Of course, there’s no one way to do this. Methods and worlds will vary as much as writers do, and even particular writers will use different techniques in different books. The first fantasies I wrote were the Books of Pellinor quartet. Here I adopted the Tolkien method: my continent of Edil-Amarandh is located in an imaginary deep past of real world history. It stretches from polar regions to desert, which allowed me to explore other cultural traditions besides the standard northern European model: I drew ideas from texts as various as Gilgamesh and Persian court poetry to those of Lapp shamans.
I drew maps, I created languages (only enough for the narrative, although I do possess a couple of slim dictionaries), I wrote histories, I invented culinary traditions. I took enormous pleasure in inventing densely footnoted scholarly appendices, although I was very taken aback when some readers wrote to me, frustrated that they couldn’t locate the books I had cited. (I sometimes think those appendices are the best fictions I have written.)

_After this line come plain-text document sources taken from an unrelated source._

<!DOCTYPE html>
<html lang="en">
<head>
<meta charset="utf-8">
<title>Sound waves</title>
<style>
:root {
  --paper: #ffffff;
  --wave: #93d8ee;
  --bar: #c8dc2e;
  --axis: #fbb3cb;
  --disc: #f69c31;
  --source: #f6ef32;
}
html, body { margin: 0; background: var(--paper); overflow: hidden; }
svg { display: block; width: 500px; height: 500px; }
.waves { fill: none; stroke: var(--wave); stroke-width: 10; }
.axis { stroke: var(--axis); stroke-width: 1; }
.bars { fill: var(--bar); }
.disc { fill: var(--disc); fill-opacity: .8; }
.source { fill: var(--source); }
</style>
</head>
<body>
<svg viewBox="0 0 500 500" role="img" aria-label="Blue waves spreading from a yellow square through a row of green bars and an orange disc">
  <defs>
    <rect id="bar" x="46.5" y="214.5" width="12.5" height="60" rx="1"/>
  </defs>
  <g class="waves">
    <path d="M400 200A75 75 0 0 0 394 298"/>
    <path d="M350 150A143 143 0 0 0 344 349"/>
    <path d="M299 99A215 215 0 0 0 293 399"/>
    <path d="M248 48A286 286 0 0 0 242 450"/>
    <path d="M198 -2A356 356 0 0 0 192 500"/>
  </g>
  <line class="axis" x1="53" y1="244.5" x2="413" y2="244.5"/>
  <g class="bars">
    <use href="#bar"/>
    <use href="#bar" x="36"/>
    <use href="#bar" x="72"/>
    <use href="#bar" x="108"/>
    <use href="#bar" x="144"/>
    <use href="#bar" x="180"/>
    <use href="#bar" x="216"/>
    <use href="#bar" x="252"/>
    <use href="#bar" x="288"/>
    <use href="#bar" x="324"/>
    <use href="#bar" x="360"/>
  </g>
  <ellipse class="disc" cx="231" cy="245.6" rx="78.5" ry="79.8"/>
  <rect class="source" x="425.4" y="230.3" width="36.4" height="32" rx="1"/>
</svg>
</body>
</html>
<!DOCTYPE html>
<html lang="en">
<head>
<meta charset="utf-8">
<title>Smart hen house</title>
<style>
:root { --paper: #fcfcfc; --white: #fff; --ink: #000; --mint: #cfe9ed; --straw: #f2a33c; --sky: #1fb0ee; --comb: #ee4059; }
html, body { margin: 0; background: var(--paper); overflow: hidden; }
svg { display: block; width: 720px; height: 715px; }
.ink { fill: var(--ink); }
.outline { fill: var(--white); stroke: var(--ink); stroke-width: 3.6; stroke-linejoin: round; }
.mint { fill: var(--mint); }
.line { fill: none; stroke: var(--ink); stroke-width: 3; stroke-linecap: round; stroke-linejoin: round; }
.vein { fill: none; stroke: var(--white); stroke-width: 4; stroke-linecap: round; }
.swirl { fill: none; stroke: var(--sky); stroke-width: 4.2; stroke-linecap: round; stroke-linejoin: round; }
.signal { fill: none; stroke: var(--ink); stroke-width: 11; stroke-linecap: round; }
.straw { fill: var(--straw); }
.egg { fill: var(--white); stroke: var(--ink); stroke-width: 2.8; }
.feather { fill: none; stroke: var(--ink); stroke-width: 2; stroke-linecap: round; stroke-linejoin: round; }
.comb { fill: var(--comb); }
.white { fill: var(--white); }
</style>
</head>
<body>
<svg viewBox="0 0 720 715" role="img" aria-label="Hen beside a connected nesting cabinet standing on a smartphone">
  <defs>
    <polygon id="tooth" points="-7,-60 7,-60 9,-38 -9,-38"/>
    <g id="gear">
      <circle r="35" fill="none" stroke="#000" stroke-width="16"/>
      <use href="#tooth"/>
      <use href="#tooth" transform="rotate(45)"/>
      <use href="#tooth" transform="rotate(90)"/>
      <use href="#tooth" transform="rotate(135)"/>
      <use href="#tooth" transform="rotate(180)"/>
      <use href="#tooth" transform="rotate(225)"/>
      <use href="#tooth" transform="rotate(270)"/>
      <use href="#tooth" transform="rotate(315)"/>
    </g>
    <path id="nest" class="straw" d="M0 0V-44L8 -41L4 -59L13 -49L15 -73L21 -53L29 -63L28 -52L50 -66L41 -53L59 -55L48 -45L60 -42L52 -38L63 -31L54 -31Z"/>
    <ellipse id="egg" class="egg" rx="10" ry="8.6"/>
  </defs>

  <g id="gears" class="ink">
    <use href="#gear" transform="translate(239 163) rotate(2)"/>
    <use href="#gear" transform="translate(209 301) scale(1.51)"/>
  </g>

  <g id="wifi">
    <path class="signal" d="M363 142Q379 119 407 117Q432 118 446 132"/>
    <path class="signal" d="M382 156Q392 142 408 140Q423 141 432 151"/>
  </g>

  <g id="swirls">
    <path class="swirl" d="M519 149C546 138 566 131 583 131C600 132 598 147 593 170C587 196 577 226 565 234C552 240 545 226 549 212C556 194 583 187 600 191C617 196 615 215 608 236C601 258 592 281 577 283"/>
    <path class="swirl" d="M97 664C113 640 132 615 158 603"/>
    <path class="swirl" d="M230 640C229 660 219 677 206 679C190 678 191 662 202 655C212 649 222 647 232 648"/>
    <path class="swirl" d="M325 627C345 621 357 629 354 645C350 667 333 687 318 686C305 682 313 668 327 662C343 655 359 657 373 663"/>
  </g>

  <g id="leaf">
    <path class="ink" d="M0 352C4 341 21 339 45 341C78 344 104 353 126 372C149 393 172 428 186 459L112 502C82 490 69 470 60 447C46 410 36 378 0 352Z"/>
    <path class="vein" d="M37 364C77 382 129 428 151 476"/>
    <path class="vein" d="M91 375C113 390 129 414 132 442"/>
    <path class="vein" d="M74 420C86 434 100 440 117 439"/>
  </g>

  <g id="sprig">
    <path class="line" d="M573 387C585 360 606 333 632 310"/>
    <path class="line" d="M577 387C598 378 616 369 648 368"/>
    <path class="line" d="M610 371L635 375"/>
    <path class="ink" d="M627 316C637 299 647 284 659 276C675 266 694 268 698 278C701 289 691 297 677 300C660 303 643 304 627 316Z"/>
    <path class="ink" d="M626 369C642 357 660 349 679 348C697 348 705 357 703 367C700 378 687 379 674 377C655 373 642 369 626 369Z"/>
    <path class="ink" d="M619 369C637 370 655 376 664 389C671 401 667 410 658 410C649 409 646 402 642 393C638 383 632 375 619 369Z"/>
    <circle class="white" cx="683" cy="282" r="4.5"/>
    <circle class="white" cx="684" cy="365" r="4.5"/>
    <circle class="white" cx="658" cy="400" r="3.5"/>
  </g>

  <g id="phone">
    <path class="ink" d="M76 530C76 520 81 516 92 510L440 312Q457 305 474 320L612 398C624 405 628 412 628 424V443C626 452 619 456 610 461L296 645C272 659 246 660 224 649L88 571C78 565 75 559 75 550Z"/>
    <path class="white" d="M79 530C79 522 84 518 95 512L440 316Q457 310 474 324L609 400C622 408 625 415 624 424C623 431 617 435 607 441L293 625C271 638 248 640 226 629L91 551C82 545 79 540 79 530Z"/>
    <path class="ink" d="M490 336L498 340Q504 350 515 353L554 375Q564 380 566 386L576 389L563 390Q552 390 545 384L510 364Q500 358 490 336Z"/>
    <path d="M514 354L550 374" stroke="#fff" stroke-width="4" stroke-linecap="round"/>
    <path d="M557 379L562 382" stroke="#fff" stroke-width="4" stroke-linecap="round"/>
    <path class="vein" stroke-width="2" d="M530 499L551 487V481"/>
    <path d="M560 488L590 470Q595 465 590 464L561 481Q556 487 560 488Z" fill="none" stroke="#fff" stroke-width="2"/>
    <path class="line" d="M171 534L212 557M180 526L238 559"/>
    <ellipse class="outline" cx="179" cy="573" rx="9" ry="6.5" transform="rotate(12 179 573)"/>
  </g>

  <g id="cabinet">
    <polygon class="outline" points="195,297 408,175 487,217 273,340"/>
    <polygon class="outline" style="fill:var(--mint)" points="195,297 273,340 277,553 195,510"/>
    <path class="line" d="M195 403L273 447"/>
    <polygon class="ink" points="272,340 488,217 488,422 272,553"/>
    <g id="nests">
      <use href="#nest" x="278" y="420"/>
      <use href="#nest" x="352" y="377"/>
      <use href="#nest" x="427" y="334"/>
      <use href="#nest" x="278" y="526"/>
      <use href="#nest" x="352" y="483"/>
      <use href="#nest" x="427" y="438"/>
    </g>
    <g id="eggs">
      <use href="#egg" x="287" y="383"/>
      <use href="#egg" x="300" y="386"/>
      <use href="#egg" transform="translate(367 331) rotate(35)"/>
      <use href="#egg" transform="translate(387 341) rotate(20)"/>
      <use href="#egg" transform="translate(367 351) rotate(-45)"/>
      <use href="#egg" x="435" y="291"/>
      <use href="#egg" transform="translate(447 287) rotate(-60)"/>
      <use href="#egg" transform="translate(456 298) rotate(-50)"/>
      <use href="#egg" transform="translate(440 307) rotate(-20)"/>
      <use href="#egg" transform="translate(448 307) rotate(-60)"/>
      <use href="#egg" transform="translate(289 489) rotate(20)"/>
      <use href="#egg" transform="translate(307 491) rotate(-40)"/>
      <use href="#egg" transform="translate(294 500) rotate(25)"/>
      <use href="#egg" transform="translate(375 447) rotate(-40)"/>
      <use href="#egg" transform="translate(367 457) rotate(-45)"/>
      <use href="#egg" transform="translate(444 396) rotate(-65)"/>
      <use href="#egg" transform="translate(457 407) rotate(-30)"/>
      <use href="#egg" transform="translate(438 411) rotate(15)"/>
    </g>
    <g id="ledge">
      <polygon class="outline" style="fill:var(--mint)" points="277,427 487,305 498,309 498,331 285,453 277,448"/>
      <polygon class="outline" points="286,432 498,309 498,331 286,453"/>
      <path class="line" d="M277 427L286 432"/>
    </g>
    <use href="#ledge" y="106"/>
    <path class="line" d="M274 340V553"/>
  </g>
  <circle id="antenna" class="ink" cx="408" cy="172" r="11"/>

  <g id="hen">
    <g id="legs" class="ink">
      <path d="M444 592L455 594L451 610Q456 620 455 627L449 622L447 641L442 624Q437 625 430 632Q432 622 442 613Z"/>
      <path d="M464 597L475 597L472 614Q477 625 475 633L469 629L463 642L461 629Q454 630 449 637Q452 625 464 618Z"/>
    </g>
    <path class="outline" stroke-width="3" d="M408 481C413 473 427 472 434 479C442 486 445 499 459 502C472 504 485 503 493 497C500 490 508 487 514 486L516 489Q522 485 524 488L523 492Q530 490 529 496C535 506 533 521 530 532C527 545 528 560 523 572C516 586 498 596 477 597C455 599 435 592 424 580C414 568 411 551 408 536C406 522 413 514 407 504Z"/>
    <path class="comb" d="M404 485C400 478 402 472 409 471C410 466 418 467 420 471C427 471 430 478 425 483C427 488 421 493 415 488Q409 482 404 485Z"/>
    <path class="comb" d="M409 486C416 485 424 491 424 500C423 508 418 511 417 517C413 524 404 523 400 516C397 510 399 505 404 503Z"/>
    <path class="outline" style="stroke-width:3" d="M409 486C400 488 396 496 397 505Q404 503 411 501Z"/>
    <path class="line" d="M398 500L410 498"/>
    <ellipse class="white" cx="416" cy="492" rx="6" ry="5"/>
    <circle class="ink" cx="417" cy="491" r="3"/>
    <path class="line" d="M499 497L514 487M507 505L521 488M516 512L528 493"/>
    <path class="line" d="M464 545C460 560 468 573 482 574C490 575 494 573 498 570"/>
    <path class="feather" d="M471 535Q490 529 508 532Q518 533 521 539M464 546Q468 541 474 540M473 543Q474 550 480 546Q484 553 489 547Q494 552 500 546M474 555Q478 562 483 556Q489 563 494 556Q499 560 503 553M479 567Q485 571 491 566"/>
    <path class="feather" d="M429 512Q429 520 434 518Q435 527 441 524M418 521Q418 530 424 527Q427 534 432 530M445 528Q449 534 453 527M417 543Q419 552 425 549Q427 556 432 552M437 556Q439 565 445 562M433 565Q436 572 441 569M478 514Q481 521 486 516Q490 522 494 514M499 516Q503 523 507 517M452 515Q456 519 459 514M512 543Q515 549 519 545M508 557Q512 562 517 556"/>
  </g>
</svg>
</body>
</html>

The next books I finished – Black Spring and another story tentatively called The River and the Book – have no maps and no appendices. Like the Pellinor quartet, they draw from actual histories and literatures. Black Spring takes its structure from Wuthering Heights, but its geography and history come from Albania, inspired in particular by the great Albanian writer Ismael Kadare. This time, because of the kind of book it is, I wasn’t too worried about epic history: what I wanted was a 19th century world which is divided between an urban, sophisticated south and a rural north. The River and the Book, a short, lyrical novel, is set in a time that is recognisably 21st century – there are mobile phones and digital cameras – in a geography and culture that is like Central Asia.
In each case, the world I imagined evolved organically from the story I told. The map of Edil-Amarandh started with a dot on a page, when I realised I had to keep track where my characters were. I filled it out as the story expanded: as I discovered, epic fantasy demands epic georgraphy and epic history. Gothic fantasy, like Black Spring, didn’t need that sort of detail: I needed vivid characters in a vivid landscape. And The River and the Book, which is a story about loss and love and surviving change, is much the same: what counts is the emotional lives of the characters.
All these different approaches have in common one thing: the desire to make these different worlds real for readers. In the end, this is a function of the story-telling itself. Whether the world is an assumed background, as in Black Spring, or whether it’s filled with extra-narrative detail, as with the Pellinor books, it has to exist concretely in a reader’s imagination, and, most importantly, as the reality through which the characters move and breathe and live. God, as the novelist Gustav Flaubert said, is in the detail.
In fact, some of the most sensible tips I’ve ever read for creating fantasy worlds come from a writer who didn’t write fantasy at all: the great W.G. Sebald. Sebald was not only one of the most significant writers of the past couple of decades, but was also a teacher. Last week, David Lambert and Robert McGill uploaded some of his notes to students.
Sebald says, for instance: “You need to set things very thoroughly in time and place unless you have good reasons [not to]. Young authors are often too worried about getting things moving on the rails, and not worried enough about what’s on either side of the tracks. “ Absolutely! You must imagine your world in its totality: not just the magnificent buildings or towering moutains, but the tiny flowers next to the path. Do they have a name? What colour are they? Or: “Meteorology is not superfluous to the story. Don’t have an aversion to noticing the weather.” Weather affects us in real life all the time: don’t forget its effects on your characters. And this is an important note: “‘Significant detail’ enlivens otherwise mundane situations. You need acute, merciless observation.” This is perhaps even more crucial for fantasy: it’s the telling, concrete detail that creates the “willing suspension of disbelief” that allows a reader to enter your world. To invent new worlds, you need to look very hard at the one you live in.
His tips are worth reading in full, but some of them apply in spades to fantasy. And don’t forget the last one: “Don’t listen to anyone. Not us, either. It’s fatal.”
Thank you so much to Alison for this very interesting blog post and you can buy Black Spring here and bookshops now!